DeWine, he said, has advocated for mental health, addiction services, and law enforcement responses. He has also called for legislation aimed to restrict cell phone use of drivers, as well as stiffening penalties for violent offenders.
He pushed back on drawing a line between the governor’s gun policies and the recent rise of gun violence.
“We do not see where the specific changes regarding concealed carry permits and school districts’ option for authorizing certain staff to carry in a school safety zone would affect homicide or suicide rates,” he said. “Concealed carry permits have generally been used by law-abiding citizens, and those barred from carrying are barred from having concealed carry permits.”

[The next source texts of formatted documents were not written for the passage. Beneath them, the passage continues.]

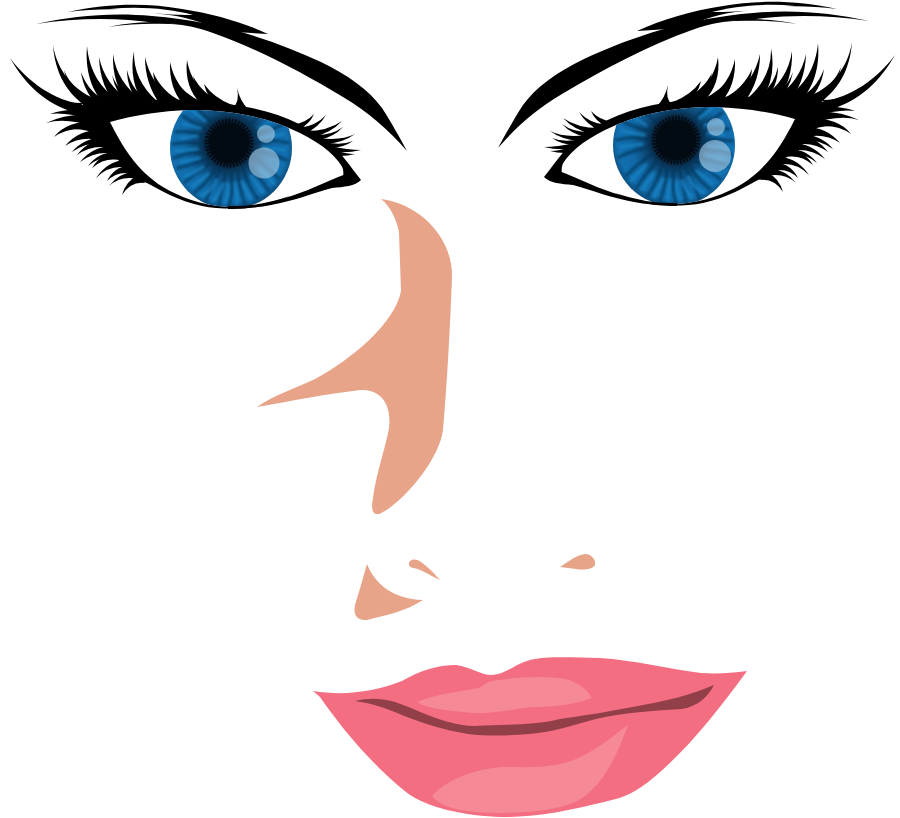
<!DOCTYPE html>
<html lang="en">
<head>
<meta charset="utf-8">
<title>Face with blue eyes</title>
<style>
:root{--paper:#fff;--ink:#000;--skin:#e7a488;--lip:#f36e80;--lip-shine:#f58a96;--lip-line:#923f49;--iris-dark:#0a3558;--iris-light:#1b86c8;--pupil:#020a12;--glint:#a9cbe4}
html,body{margin:0;background:var(--paper);overflow:hidden}
svg{display:block;width:900px;height:818px}
.ink{fill:var(--ink)}
.white{fill:var(--paper)}
.skin{fill:var(--skin)}
.lip{fill:var(--lip)}
.lip-shine{fill:var(--lip-shine)}
.lip-line{fill:var(--lip-line)}
.pupil{fill:var(--pupil)}
.glint{fill:var(--glint);opacity:.62}
.streak{fill:none;stroke:var(--iris-dark);stroke-width:3.5;stroke-linecap:round;opacity:.6}
.streak-light{fill:none;stroke:var(--iris-light);stroke-width:3;stroke-linecap:round;opacity:.7}
.fringe{fill:none;stroke:var(--pupil);stroke-width:5;stroke-dasharray:1.6 1.6}
</style>
</head>
<body>
<svg viewBox="0 0 900 818" role="img" aria-label="Woman's face drawn with blue eyes, nose shading and pink lips">
<defs>
  <radialGradient id="iris-fill" gradientUnits="userSpaceOnUse" cx="-2" cy="-5" r="68">
    <stop offset=".3" stop-color="#06192b"/>
    <stop offset=".46" stop-color="#0c4672"/>
    <stop offset=".66" stop-color="#1068a6"/>
    <stop offset=".86" stop-color="#1270b0"/>
    <stop offset="1" stop-color="#0b4470"/>
  </radialGradient>
  <filter id="soften" x="-10%" y="-10%" width="120%" height="120%"><feGaussianBlur stdDeviation="1.1"/></filter>
  <path id="eye-opening" d="M110 122C135 115 160 111 190 110C232 110 268 117 300 133C322 144 339 157 346 174C325 182 306 192 285 198C262 205 245 208 228 207C200 205 180 197 163 187C137 171 122 146 110 122Z"/>
  <clipPath id="opening-clip"><use href="#eye-opening"/></clipPath>

  <g id="iris">
    <circle r="61" fill="url(#iris-fill)"/>
    <g filter="url(#soften)">
      <path class="streak" d="M-25-10Q-38-18-55-16M-24-2Q-38-8-58-4M-25 5Q-40 2-57 10M-22 10Q-36 16-53 20M-20 15Q-32 22-46 34M-15 19Q-22 34-36 44M-11 22Q-20 38-25 53M-5 24Q-10 40-12 56M0 25Q3 40-2 58M7 24Q8 40 14 56M12 20Q16 36 26 50M17 16Q28 28 37 42M21 9Q36 18 47 30M23 2Q38 4 55 12M23-5Q38-10 57-5M21-13Q36-16 53-24M15-22Q26-28 36-40M-22-18Q-34-22-48-32M-17-24Q-26-30-35-42"/>
      <path class="streak-light" d="M-34-12L-50-10M-34 1Q-44 2-55 3M-32 10L-50 14M-28 19Q-38 26-46 28M-23 26L-38 38M-15 32Q-18 42-30 48M-8 36Q-12 46-18 53M-3 36Q-2 46-6 55M4 35Q6 46 6 56M11 34Q16 44 20 52M20 28Q26 36 32 45M28 20Q36 28 43 36M32-1L53 2M30-10L52-14M-31-20L-48-24M28-20L45-30M-26-27L-40-38"/>
    </g>
    <circle class="fringe" cx="-2" cy="-5" r="22"/>
    <circle class="pupil" cx="-2" cy="-5" r="20"/>
  </g>

  <g id="brow" class="ink">
    <path d="M36 24C72 16 112 12 152 16C215 21 272 39 321 62C348 75 369 90 382 108C391 122 400 138 407 151C389 130 367 111 343 97C301 72 258 49 213 33C194 26 176 23 156 23C116 17 76 18 36 24Z"/>
    <path d="M68 12C108 3 148 3 182 9C214 14 242 22 268 34L220 31C203 22 184 16 161 14C132 8 99 8 68 12Z"/>
    <path class="white" d="M110 9C140 6 171 9 193 15C173 15 140 13 110 9Z"/>
    <path d="M108 27C126 23 143 22 160 22L187 25C160 23 135 23 108 27Z"/>
  </g>

  <g id="lashes" class="ink">
    <g id="upper-lashes">
      <path d="M10 58C28 82 53 100 84 105L76 113C45 104 25 84 10 58Z"/>
      <path d="M38 87Q56 103 82 103L80 111Q55 107 38 87Z"/>
      <path d="M53 45C57 70 73 92 101 101L90 109C66 94 55 72 53 45Z"/>
      <path d="M64 70Q72 91 98 103L88 109Q69 94 64 70Z"/>
      <path d="M87 46C89 70 101 91 120 100L108 108C91 92 85 70 87 46Z"/>
      <path d="M81 72Q89 94 109 102L101 108Q84 94 81 72Z"/>
      <path d="M99 57Q105 85 130 101L118 106Q100 88 99 57Z"/>
      <path d="M113 54Q117 83 143 101L130 105Q112 86 113 54Z"/>
      <path d="M112 75Q120 95 138 102L129 105Q116 95 112 75Z"/>
      <path d="M134 51Q133 80 157 101L145 105Q128 82 134 51Z"/>
      <path d="M127 70Q132 92 150 101L141 105Q127 90 127 70Z"/>
      <path d="M145 57Q151 84 173 101L160 104Q145 84 145 57Z"/>
      <path d="M153 72Q162 92 181 101L168 104Q155 93 153 72Z"/>
      <path d="M170 62Q175 87 197 102L183 104Q169 88 170 62Z"/>
      <path d="M173 78Q184 94 202 102L191 105Q177 94 173 78Z"/>
      <path d="M187 60Q191 85 215 103L201 104Q184 87 187 60Z"/>
      <path d="M193 76Q202 94 224 104L210 105Q196 94 193 76Z"/>
      <path d="M204 84Q214 98 232 105L219 106Q207 98 204 84Z"/>
      <path d="M237 88Q240 101 248 109L233 108Q240 101 237 88Z"/>
    </g>
    <g id="inner-lashes">
      <path d="M314 114Q306 123 292 125L298 130Q310 124 314 114Z"/>
      <path d="M326 115Q316 126 299 128L306 133Q319 127 326 115Z"/>
      <path d="M342 121Q328 131 306 131L313 137Q331 133 342 121Z"/>
      <path d="M343 127Q331 136 313 135L319 140Q334 137 343 127Z"/>
      <path d="M355 134Q341 141 319 138L325 144Q343 143 355 134Z"/>
      <path d="M353 141Q341 146 324 142L330 148Q343 148 353 141Z"/>
      <path d="M361 150Q348 150 330 146L336 152Q349 153 361 150Z"/>
      <path d="M355 154Q345 154 335 150L340 156Q348 156 355 154Z"/>
    </g>
    <g id="outer-lashes">
      <path d="M50 114Q66 108 90 110L91 120Q67 112 50 114Z"/>
      <path d="M46 123Q66 113 93 115L94 127Q66 117 46 123Z"/>
      <path d="M54 137Q66 121 96 121L99 132Q72 124 54 137Z"/>
      <path d="M62 131Q77 121 98 126L101 136Q79 125 62 131Z"/>
      <path d="M65 146Q79 129 102 130L106 142Q83 134 65 146Z"/>
      <path d="M77 155Q89 139 108 139L113 149Q94 143 77 155Z"/>
      <path d="M72 152Q83 138 107 136L110 144Q89 140 72 152Z"/>
      <path d="M80 162Q93 146 113 146L118 155Q98 149 80 162Z"/>
      <path d="M92 168Q101 153 118 152L123 161Q106 156 92 168Z"/>
      <path d="M88 166Q99 151 118 152L120 157Q102 154 88 166Z"/>
      <path d="M96 178Q107 162 123 160L128 168Q110 164 96 178Z"/>
      <path d="M107 181Q114 167 128 166L133 174Q118 170 107 181Z"/>
      <path d="M122 195Q126 181 137 176L145 183Q131 181 122 195Z"/>
      <path d="M109 186Q119 173 133 172L138 179Q121 175 109 186Z"/>
    </g>
  </g>

  <g id="eye">
    <use href="#lashes"/>
    <path class="ink" d="M72 106C94 105 112 101 138 101C176 97 215 101 252 108C286 115 314 129 335 148C345 158 353 170 361 180C355 186 344 187 332 188C313 193 294 201 271 205C251 209 222 210 202 206C178 201 160 190 147 183L134 179C124 165 112 154 104 144C94 132 96 118 72 106Z"/>
    <use class="white" href="#eye-opening"/>
    <path class="ink" d="M334 151Q347 164 357 178L342 179Q347 170 334 151Z"/>
    <g clip-path="url(#opening-clip)"><use href="#iris" x="231" y="148"/></g>
    <path class="ink" d="M228 206Q258 207 290 196Q262 210 228 209Z"/>
  </g>
</defs>

<rect class="white" width="900" height="818"/>

<g id="left-side">
  <use href="#brow"/>
  <use href="#eye"/>
  <circle class="glint" cx="266" cy="134" r="9"/>
  <circle class="glint" cx="264" cy="163" r="15.5"/>
</g>
<g id="right-side">
  <g transform="translate(905 -3) scale(-1 1)">
    <use href="#brow"/>
    <use href="#eye"/>
  </g>
  <circle class="glint" cx="716" cy="127" r="9"/>
  <circle class="glint" cx="715" cy="156" r="16"/>
</g>

<g id="nose" class="skin">
  <path d="M381 199C421 204 453 239 452 277C450 330 447 382 443 430C439 462 399 506 379 514C372 515 371 509 373 498C376 474 386 446 389 428C392 402 379 389 360 390C326 394 291 401 257 407C274 395 296 388 315 379C351 360 395 323 401 291L399 232C396 218 390 206 381 199Z"/>
  <path d="M367 564C375 584 393 599 423 600C405 612 385 615 367 620C357 621 353 615 355 605C359 592 363 578 367 564Z"/>
  <path d="M409 564C409 559 416 558 421 562C428 567 434 573 440 580C429 575 421 569 413 568C410 567 409 566 409 564Z"/>
  <path d="M560 567C568 562 576 555 585 554C592 554 596 560 595 565C592 570 583 570 576 569Z"/>
</g>

<g id="mouth">
  <path class="lip" d="M313 691C344 696 374 692 402 681C419 671 437 665 456 665C471 667 480 675 492 675C508 674 516 662 535 659C555 656 577 658 600 658C634 660 668 669 701 673C717 674 732 673 747 671C720 708 692 744 659 773C644 786 630 796 612 800C578 808 546 817 502 817C465 816 427 808 406 792C371 764 340 726 320 697Z"/>
  <path class="lip-shine" d="M417 702C437 694 458 692 478 688C484 686 486 682 492 681C517 677 549 675 569 680C580 684 587 690 592 698C574 705 551 707 532 707C512 709 495 714 473 713C453 711 431 710 417 702Z"/>
  <path class="lip-shine" d="M628 725C618 753 604 785 579 800C558 811 525 813 495 813C468 812 444 810 432 796C448 778 477 769 502 767C527 767 552 769 576 759C597 750 612 737 628 725Z"/>
  <path class="lip-line" d="M355 701C380 695 397 702 418 711C437 719 456 726 475 726C504 724 532 726 560 719C588 715 612 711 638 706C666 701 691 695 714 685C707 698 698 706 682 709C650 711 620 713 596 719C574 725 554 732 529 734C507 736 486 736 468 734C443 730 422 723 402 715C386 708 371 703 355 701Z"/>
</g>
</svg>
</body>
</html>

Nan Whaley, a Democrat running against DeWine, said in a statement that DeWine is more focused on pursuing an “extremist agenda” than tackling problems that have worsened under his watch. And the surge in gun deaths, she said, is unsurprising. His inability to "stand up to the extremes in his party" will only make things worse.
“Legislation he has signed like permitless concealed carry and stand your ground have been proven to make communities less safe," she said. "Between the troubling data on gun deaths to fatal overdoses, it's clear that Ohio is certainly worse off under Governor DeWine's leadership."
Ken Gordon, a spokesman for the Ohio Department of Health, said one of the agency's most important roles is surveillance to raise awareness and target resources. He also cited several ODH programs aimed to expand mental health screenings; funding for school-based health centers, some of which include behavioral health services; increasing availability and awareness of naloxone; and a program that has trained doctors to screen some 230,000 patients for opioid-use disorder, which have linked more than 7,000 to relevant health services.
In a statement, the Ohio Department of Public Safety noted several appropriations of federal coronavirus relief funds it steered toward violent crime prevention. Spokesman Bret Crow also noted various traffic safety surveillance efforts and two others targeting drunk driving and distracted driving.
The Ohio Department of Jobs and Family Services didn’t respond to an inquiry.This story was originally published in the Ohio Capital Journal and is republished here with permission.